◆ What is needed: Copy out each line of the data that holds the string "shade".

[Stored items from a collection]
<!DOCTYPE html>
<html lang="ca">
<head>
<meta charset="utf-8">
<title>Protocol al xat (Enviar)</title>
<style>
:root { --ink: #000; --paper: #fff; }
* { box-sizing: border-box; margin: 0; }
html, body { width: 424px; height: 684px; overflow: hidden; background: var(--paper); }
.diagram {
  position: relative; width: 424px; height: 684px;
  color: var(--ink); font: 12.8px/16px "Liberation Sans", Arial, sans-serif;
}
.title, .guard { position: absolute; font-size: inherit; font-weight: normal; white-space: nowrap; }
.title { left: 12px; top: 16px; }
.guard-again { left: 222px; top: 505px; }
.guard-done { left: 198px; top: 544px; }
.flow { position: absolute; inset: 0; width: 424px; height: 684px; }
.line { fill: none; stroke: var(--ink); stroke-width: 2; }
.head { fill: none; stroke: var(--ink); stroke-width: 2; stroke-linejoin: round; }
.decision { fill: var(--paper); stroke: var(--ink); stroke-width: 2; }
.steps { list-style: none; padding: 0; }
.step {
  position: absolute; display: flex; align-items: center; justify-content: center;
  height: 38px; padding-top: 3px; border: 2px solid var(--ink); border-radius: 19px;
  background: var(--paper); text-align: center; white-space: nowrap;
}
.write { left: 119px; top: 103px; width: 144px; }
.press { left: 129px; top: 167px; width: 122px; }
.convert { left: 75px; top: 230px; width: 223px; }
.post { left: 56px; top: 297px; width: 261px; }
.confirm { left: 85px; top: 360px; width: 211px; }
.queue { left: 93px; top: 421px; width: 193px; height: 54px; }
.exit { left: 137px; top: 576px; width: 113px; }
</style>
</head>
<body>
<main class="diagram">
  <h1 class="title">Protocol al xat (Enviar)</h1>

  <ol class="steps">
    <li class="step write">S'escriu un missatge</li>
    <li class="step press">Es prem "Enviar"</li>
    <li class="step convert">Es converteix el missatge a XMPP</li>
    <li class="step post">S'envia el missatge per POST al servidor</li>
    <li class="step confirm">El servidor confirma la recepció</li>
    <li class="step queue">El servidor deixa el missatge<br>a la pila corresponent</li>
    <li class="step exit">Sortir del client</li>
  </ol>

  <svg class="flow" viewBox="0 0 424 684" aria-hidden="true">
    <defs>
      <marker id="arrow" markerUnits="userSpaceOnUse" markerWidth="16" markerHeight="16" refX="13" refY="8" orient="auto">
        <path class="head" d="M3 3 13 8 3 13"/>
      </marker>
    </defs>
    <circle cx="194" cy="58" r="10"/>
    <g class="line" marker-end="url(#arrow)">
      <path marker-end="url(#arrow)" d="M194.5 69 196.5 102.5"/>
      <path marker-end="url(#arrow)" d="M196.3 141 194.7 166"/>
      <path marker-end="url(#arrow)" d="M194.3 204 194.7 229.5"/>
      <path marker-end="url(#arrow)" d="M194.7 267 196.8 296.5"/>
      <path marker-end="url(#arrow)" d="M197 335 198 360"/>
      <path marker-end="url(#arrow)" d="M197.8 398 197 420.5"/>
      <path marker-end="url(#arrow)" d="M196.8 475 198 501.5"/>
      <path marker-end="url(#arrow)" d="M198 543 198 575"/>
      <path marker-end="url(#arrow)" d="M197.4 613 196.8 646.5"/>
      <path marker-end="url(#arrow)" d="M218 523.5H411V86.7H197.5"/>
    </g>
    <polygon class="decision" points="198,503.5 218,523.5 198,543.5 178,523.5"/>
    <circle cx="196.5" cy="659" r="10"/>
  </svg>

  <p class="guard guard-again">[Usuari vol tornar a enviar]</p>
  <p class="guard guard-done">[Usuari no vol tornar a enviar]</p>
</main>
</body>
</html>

==

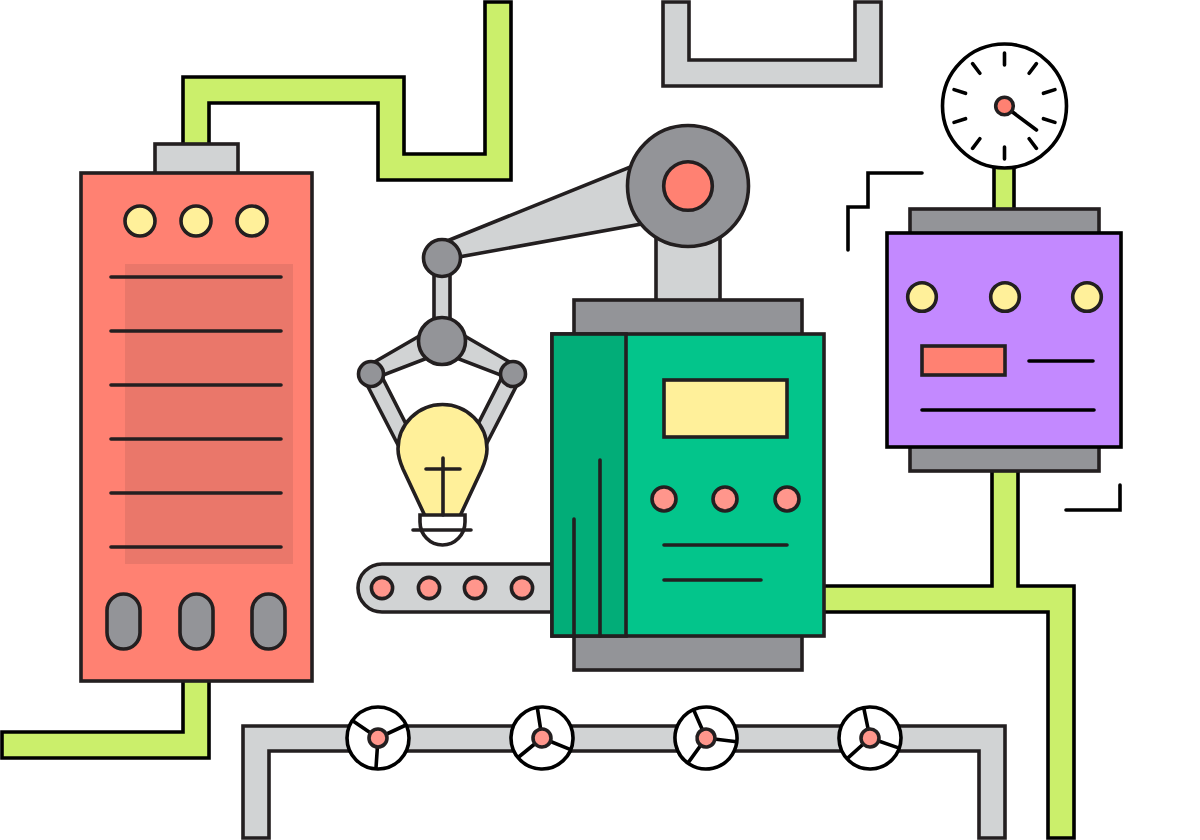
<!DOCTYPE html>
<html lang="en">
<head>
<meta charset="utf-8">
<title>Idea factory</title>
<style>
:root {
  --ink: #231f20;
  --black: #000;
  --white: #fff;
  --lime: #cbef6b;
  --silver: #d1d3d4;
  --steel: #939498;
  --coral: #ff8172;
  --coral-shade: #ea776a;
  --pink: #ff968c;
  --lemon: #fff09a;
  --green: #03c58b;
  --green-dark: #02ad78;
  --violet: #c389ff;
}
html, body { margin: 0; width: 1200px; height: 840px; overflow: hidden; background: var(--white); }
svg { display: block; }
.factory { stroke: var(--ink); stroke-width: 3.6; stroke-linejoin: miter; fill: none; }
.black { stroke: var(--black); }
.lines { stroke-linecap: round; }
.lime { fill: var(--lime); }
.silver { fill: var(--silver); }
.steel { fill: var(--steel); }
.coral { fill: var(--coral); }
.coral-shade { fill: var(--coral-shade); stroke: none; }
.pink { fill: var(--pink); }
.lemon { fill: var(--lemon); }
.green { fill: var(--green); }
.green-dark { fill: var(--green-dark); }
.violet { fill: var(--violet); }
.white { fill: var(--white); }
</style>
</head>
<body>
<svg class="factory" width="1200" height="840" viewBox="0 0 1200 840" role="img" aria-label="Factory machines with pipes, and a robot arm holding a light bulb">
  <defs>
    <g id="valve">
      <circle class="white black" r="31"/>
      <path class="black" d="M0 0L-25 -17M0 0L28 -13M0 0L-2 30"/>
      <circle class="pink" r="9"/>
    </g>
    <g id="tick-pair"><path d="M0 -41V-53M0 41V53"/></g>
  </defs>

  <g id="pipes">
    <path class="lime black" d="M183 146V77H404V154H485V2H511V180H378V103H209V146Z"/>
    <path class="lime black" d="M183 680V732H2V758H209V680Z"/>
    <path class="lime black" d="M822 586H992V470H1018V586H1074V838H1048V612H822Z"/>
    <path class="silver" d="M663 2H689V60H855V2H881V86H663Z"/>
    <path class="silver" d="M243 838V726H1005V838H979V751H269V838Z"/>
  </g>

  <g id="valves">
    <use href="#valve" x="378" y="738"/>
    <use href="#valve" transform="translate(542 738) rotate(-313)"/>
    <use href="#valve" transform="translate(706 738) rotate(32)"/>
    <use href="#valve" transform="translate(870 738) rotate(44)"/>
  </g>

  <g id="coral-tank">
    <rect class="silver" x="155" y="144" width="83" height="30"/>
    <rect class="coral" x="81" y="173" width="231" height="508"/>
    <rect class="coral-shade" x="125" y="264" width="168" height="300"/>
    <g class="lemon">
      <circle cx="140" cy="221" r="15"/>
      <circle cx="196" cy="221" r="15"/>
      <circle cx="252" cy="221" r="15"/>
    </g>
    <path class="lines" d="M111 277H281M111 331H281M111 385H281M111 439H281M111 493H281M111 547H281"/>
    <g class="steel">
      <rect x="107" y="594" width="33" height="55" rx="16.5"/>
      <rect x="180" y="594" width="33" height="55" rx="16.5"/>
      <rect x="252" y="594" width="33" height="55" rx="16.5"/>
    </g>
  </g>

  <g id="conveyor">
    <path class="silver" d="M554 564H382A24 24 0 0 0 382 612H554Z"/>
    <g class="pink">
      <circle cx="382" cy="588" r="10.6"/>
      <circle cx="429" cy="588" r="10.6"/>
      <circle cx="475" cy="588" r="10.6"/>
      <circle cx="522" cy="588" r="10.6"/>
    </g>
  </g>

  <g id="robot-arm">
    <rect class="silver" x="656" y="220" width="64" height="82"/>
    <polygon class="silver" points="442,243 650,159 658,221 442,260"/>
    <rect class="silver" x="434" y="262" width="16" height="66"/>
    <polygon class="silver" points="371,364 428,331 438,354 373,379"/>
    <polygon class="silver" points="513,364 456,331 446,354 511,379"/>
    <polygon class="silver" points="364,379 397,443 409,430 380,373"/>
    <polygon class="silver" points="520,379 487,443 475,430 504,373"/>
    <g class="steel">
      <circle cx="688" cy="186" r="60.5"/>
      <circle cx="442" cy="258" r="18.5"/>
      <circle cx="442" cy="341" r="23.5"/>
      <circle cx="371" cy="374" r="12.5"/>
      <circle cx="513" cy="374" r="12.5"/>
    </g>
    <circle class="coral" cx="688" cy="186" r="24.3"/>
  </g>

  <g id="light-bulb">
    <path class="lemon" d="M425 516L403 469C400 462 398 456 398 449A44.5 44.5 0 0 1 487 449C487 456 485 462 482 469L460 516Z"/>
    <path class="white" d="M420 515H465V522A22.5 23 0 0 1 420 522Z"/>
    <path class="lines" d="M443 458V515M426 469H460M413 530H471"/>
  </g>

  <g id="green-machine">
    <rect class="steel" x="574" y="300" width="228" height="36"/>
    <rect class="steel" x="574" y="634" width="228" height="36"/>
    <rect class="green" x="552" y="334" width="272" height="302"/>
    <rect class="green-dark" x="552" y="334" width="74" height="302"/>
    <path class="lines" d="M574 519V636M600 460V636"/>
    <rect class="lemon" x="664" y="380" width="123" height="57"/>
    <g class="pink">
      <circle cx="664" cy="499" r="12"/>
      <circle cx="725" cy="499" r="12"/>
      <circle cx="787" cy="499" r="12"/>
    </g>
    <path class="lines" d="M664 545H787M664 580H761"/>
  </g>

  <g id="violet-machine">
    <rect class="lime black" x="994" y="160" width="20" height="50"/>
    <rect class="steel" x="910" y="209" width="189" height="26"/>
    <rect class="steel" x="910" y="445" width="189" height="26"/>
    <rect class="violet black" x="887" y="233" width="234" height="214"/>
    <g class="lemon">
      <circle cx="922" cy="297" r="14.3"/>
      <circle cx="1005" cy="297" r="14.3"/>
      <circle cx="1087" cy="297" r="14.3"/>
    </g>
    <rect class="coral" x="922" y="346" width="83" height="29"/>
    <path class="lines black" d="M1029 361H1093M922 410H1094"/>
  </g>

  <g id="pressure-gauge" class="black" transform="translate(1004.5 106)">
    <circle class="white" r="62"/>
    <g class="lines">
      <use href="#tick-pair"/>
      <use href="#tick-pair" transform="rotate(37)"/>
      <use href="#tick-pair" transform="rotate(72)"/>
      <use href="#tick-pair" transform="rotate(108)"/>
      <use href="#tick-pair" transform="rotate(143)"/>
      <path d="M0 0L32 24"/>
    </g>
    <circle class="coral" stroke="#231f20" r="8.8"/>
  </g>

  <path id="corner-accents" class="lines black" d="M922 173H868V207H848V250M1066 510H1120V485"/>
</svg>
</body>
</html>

◆ Response for this exercise:
  --coral-shade: #ea776a;
.coral-shade { fill: var(--coral-shade); stroke: none; }
    <rect class="coral-shade" x="125" y="264" width="168" height="300"/>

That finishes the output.